Andre Villas-Boas declared it would be harder for Chelsea to win the Barclays Premier League this season than it was when Jose Mourinho landed back-to-back titles at Stamford Bridge.
The Blues boss insisted he was not trying to downplay his former mentor's historic and record-breaking achievements but claimed the top of the table is far more competitive today than it was five years ago. The implication is should Chelsea finish as champions, it would represent an even greater achievement than they managed under Mourinho.

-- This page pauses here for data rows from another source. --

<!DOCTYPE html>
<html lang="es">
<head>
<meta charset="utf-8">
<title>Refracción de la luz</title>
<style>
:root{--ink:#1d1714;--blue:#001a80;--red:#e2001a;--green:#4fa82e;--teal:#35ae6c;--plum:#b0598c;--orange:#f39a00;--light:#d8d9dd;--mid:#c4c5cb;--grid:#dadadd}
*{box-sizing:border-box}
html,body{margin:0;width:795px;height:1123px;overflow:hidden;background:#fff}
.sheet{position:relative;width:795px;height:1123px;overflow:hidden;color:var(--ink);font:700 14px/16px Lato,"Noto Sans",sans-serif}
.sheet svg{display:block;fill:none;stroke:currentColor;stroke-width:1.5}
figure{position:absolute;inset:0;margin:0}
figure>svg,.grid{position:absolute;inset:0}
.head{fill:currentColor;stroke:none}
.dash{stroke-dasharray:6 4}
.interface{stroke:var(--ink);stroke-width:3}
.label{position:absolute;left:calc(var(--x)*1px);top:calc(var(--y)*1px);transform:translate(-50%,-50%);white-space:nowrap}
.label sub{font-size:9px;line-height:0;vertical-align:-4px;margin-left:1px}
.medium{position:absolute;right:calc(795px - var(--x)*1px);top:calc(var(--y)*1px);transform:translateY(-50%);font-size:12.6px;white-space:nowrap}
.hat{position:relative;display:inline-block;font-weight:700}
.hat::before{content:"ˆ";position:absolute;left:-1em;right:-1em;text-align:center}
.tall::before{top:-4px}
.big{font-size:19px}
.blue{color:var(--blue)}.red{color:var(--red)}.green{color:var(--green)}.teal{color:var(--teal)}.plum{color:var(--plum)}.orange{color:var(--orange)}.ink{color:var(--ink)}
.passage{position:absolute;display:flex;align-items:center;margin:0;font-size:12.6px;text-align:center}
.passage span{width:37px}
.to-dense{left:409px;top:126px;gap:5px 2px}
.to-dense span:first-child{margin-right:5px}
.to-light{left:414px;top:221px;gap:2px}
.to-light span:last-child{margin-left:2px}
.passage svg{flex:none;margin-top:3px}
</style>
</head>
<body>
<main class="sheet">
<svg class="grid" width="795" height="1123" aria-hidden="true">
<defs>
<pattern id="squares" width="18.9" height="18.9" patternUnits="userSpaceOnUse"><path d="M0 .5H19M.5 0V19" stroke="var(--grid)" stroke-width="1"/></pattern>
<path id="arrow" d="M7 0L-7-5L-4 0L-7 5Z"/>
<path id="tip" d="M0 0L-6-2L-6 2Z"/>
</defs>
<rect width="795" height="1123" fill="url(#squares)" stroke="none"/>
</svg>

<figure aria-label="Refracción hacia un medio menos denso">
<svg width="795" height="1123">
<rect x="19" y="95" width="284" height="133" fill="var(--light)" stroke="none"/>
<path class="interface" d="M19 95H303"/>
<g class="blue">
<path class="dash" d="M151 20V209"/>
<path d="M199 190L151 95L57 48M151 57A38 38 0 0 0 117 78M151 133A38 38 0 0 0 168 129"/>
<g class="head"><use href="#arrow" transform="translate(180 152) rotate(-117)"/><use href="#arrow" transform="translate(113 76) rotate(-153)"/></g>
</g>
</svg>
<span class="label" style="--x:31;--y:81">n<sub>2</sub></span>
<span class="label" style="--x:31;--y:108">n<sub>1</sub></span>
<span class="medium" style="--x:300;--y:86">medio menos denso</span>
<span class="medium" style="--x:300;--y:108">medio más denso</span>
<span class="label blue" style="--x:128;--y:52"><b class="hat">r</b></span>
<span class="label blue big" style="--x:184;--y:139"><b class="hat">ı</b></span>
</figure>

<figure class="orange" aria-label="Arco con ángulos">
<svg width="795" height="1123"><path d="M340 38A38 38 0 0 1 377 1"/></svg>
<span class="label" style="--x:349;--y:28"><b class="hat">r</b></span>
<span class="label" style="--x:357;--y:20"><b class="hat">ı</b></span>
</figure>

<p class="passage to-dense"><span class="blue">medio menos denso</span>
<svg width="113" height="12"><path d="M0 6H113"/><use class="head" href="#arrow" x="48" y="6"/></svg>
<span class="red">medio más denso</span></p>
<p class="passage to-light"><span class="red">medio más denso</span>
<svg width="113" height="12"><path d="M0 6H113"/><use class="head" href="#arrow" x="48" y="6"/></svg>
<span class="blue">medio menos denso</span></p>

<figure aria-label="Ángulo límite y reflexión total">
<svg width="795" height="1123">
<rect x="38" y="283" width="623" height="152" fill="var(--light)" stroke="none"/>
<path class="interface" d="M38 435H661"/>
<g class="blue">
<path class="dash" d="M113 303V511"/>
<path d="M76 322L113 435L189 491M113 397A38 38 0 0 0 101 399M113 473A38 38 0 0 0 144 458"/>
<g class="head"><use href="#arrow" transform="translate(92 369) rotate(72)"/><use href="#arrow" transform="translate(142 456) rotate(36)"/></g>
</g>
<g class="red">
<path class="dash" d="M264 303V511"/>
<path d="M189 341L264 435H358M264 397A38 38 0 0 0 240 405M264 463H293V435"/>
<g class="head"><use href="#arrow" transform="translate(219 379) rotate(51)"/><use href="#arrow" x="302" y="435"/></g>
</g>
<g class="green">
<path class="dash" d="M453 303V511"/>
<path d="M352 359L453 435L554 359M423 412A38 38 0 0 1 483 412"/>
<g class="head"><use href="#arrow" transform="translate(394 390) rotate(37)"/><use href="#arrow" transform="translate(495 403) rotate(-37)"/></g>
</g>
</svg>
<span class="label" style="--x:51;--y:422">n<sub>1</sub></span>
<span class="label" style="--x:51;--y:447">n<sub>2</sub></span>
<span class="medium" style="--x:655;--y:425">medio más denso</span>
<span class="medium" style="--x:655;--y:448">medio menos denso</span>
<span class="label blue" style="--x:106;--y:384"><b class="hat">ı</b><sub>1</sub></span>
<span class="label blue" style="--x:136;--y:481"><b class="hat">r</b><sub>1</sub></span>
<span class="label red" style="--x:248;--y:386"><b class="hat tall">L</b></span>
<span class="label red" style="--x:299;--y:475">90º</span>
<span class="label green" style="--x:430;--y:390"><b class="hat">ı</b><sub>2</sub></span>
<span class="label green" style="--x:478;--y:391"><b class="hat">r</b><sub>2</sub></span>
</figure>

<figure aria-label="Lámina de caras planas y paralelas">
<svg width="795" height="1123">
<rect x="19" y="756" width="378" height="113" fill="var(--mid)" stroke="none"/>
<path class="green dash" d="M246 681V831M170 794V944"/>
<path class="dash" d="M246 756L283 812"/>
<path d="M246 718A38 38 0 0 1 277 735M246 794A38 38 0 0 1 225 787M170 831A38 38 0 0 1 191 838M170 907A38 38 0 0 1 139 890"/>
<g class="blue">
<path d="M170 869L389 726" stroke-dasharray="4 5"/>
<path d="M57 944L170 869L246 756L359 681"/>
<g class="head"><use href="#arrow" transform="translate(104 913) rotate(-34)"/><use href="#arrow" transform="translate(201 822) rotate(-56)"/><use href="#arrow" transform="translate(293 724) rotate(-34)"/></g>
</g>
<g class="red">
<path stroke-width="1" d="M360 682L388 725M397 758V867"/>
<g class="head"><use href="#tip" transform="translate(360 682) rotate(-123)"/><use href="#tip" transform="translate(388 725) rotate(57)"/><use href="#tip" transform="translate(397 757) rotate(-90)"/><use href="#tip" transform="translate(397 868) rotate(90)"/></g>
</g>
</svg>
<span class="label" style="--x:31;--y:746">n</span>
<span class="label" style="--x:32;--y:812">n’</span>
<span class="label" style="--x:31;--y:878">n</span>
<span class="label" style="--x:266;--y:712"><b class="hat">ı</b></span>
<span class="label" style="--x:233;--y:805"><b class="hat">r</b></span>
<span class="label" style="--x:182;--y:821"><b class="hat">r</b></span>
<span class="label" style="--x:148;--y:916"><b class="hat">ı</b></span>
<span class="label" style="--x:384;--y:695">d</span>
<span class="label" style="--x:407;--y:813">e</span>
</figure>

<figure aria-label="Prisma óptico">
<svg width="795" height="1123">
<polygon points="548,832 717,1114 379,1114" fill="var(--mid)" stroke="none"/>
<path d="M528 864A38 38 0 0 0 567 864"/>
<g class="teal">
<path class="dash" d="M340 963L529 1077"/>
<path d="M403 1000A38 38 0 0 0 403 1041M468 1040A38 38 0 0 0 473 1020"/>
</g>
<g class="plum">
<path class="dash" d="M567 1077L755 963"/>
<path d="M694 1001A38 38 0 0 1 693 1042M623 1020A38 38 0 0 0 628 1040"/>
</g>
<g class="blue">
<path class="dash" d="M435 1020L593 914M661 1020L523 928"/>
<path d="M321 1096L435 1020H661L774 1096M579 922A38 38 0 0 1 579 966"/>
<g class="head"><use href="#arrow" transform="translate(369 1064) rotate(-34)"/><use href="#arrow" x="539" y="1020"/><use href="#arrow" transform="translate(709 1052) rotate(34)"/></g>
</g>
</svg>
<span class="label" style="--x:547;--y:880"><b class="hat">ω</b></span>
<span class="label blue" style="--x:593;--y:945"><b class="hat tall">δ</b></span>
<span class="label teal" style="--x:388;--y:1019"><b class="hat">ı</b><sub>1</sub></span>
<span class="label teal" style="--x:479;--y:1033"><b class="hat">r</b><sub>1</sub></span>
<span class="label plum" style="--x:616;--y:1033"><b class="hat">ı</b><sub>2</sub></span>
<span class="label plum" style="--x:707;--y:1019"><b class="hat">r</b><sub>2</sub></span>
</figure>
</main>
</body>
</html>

"It's much more competitive - not in the sense of taking the merit off what has been done in the past," said Villas-Boas, whose side have 19 points after eight matches, five fewer than Mourinho masterminded during Chelsea's perfect start to the 2005-06 season.
"The second Premier League title that Chelsea won, it was eight games, eight wins, and the (final) points total was a record. But more teams now look as if they are in title contention."
Although it is still very early in the season, there does appear to be some merit in Villas-Boas' claim. Nineteen points was enough for Chelsea to lead the table 12 months ago but this season they trail Manchester United by one point and Manchester City by three.
That will change on Sunday providing Villas-Boas' men win their London derby at QPR, which almost immediately follows the Manchester derby at Old Trafford. Three points would ensure Chelsea end the weekend at least level on points with whoever finishes the derby in second place.
Emphasising the importance of victory at Loftus Road, Villas-Boas said: "For us to profit, we need to get our own three points. I need those three points - desperately."
That is about as blunt a statement as you will ever hear from the new Chelsea manager, who nevertheless downplayed the significance of Sunday in the grand scheme of things.
"It's too early to be a real opportunity," he said. "If this had happened in April, it would have been, but not now.
"We were five points from United, and now we're a point away. Things have changed dramatically in recent weeks. But it's still not a pattern regarding how it will happen in the future."